These are only a few desirable traits of investors that startups cooperate with and the list is definitely longer. However, staying aligned with these will make any investor more trustworthy and chances are , they will be the number one choice when looking for funds to reach out to. Founders look for money, advice, mentoring, and non-financial resources, such as wide business network. The key output is always cooperation of highest quality and this is what both sides should strive for at all times.

Traits that make a good investor:

  • it’s not just about adding the money
  • helping with further fundraising
  • mentoring and sharing knowledge
  • being responsive
  • having prior entrepreneurial experience
  • helping with recruiting processes

If you are looking for innovative projects, we have launched WolesMatch  Platform, where you can find companies tailored to your needs. Visit wolvesmatch.com, set up an investor profile, browse projects according to tags and filters and get access to a startup database.


LIST OF INNOVATIVE STARTUPS

Get to over 330 top tech startups - download for FREE a complete list
of innovative startups that attended 8th edition of Wolves Summit
 

book (2)

  

DOWNLOAD FOR FREE

 

Related Posts

The 7 Hottest Startup Hubs in the CEE Region, Part 2

The CEE region is where it’s at if you’re an investor, innovative company, or tech entrepreneur. This is the second of a two-part series profiling the tech hubs of the CEE region, and the sorts of disruptive solutions they’re producing. If you missed part 1, read that here first. If you’ve already covered that (and bought your tickets to the Wolves Summit event!), let’s move right onto part two:  Slovakia, Lithuania, and host of the 10th Wolves Summit, Poland.

  • 7 min read

The 7 Hottest Startup Hubs in the CEE Region, Part 1

The CEE region is the place for entrepreneurs with innovative ideas. It follows that it’s also the hot spot for investors right now. It’s also the place for companies wanting to build an intrapreneurship culture, or to partner with exciting new tech. We know this region as a whole is a-buzz because of the unique combination of low labour costs, high levels of education, and a young population with high rates of software developers and engineers. But which are the best CEE hubs to focus on? In this article, the first of a two-part regional profile, we’re going to profile some of the more exciting CEE startup ecosystems, and the sorts of technology businesses they’re creating right now.

  • 8 min read

The 6 Unmissable Keynotes at the 10th Wolves Summit

The countdown is on; we are now just days away from the 10th Wolves Summit.
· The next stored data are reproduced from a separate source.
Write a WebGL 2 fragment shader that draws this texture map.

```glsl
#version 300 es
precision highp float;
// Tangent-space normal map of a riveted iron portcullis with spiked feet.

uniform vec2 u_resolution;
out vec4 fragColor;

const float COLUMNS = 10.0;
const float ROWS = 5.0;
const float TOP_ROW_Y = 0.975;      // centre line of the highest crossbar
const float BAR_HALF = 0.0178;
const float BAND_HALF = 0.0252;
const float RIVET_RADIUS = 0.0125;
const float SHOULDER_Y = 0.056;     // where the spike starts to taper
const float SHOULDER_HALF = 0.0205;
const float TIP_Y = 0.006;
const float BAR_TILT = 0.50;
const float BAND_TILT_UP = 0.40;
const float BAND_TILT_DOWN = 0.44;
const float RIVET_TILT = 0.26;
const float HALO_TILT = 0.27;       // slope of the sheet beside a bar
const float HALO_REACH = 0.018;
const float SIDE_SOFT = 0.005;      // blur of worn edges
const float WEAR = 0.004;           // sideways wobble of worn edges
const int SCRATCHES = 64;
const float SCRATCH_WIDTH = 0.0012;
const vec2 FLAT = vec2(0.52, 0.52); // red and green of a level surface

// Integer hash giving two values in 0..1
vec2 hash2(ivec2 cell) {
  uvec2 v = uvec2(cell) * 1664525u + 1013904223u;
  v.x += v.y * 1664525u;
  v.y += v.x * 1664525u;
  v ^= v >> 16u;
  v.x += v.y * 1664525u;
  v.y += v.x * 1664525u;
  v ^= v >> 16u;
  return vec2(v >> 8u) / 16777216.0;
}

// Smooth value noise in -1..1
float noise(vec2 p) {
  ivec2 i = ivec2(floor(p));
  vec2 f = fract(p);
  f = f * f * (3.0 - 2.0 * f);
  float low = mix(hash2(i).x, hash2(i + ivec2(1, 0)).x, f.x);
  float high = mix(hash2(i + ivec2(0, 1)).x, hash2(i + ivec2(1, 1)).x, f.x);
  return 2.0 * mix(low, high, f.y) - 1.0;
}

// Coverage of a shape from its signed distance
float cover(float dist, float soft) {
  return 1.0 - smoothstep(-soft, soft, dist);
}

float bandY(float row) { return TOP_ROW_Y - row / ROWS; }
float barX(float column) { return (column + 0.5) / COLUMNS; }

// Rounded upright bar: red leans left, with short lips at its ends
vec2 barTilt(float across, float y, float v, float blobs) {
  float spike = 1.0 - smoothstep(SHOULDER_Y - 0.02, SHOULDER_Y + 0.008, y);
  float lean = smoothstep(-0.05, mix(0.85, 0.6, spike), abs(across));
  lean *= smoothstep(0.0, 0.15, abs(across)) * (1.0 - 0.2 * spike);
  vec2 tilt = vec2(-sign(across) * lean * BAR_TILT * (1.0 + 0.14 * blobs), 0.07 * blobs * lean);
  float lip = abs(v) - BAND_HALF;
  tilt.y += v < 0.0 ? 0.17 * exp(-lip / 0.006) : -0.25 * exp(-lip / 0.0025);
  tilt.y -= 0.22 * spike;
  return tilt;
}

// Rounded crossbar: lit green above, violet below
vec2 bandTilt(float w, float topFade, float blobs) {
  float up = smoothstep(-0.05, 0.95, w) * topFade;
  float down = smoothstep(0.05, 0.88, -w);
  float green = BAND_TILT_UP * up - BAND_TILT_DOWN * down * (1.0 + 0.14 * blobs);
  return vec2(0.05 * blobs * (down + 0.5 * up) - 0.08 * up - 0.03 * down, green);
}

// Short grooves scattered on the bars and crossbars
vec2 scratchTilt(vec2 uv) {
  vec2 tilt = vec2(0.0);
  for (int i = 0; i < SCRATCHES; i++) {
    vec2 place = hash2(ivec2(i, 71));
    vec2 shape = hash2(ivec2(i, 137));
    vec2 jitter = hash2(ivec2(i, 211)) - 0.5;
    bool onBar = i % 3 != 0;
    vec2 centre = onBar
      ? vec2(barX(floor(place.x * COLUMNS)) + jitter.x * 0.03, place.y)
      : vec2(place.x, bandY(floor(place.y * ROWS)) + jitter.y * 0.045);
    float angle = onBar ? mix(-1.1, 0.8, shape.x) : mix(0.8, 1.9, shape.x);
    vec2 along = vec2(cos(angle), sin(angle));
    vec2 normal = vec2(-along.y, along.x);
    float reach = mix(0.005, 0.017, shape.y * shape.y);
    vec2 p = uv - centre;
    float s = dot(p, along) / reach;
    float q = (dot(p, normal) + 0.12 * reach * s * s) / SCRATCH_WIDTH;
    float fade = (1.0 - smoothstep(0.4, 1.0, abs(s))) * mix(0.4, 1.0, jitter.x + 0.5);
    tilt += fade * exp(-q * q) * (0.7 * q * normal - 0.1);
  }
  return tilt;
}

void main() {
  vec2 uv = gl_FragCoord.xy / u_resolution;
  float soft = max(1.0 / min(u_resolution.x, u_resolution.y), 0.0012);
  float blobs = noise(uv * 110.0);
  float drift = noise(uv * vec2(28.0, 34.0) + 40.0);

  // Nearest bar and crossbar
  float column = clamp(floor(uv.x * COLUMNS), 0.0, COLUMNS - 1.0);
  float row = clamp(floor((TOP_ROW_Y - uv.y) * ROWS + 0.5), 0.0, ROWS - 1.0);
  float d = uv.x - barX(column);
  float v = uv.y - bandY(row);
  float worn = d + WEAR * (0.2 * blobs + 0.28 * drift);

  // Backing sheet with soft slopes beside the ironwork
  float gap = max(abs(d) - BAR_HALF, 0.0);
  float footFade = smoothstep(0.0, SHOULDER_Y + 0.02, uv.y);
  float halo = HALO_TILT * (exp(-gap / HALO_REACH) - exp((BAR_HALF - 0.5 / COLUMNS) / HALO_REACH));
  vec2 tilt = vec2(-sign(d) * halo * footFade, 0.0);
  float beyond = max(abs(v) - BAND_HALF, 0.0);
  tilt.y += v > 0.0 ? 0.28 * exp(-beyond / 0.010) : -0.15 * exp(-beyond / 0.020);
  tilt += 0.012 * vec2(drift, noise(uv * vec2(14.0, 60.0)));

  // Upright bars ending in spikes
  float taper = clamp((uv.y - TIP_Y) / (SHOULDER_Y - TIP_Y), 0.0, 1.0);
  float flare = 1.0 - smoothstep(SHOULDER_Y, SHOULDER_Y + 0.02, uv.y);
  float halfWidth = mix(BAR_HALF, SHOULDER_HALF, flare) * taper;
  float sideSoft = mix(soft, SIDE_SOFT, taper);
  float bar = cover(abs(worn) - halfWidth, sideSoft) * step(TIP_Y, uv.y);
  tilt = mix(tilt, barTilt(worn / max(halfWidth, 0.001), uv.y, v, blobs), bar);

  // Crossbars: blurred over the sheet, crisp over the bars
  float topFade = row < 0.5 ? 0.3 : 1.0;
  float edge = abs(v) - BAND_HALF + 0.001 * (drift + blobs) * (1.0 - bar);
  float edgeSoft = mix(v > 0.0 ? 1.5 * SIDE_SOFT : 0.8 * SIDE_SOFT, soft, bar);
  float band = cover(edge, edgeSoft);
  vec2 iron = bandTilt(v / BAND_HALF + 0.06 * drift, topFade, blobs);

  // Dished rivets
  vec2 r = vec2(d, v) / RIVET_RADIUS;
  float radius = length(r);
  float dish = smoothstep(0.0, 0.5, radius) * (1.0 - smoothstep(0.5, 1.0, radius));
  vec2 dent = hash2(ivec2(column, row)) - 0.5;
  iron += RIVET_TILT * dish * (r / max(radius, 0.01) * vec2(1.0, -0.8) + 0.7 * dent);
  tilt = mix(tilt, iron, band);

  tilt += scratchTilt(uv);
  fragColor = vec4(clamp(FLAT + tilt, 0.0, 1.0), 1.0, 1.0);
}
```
Now that you’ve got your ticket (if not, go here to buy them now), it’s time to get excited about your busy schedule of B2Bs. And, of course, this intellectual smorgasbord of keynotes from industry leaders. Here, we look at 6 Keynotes at the 10th Wolves Summit you won’t want to miss!  

  • 7 min read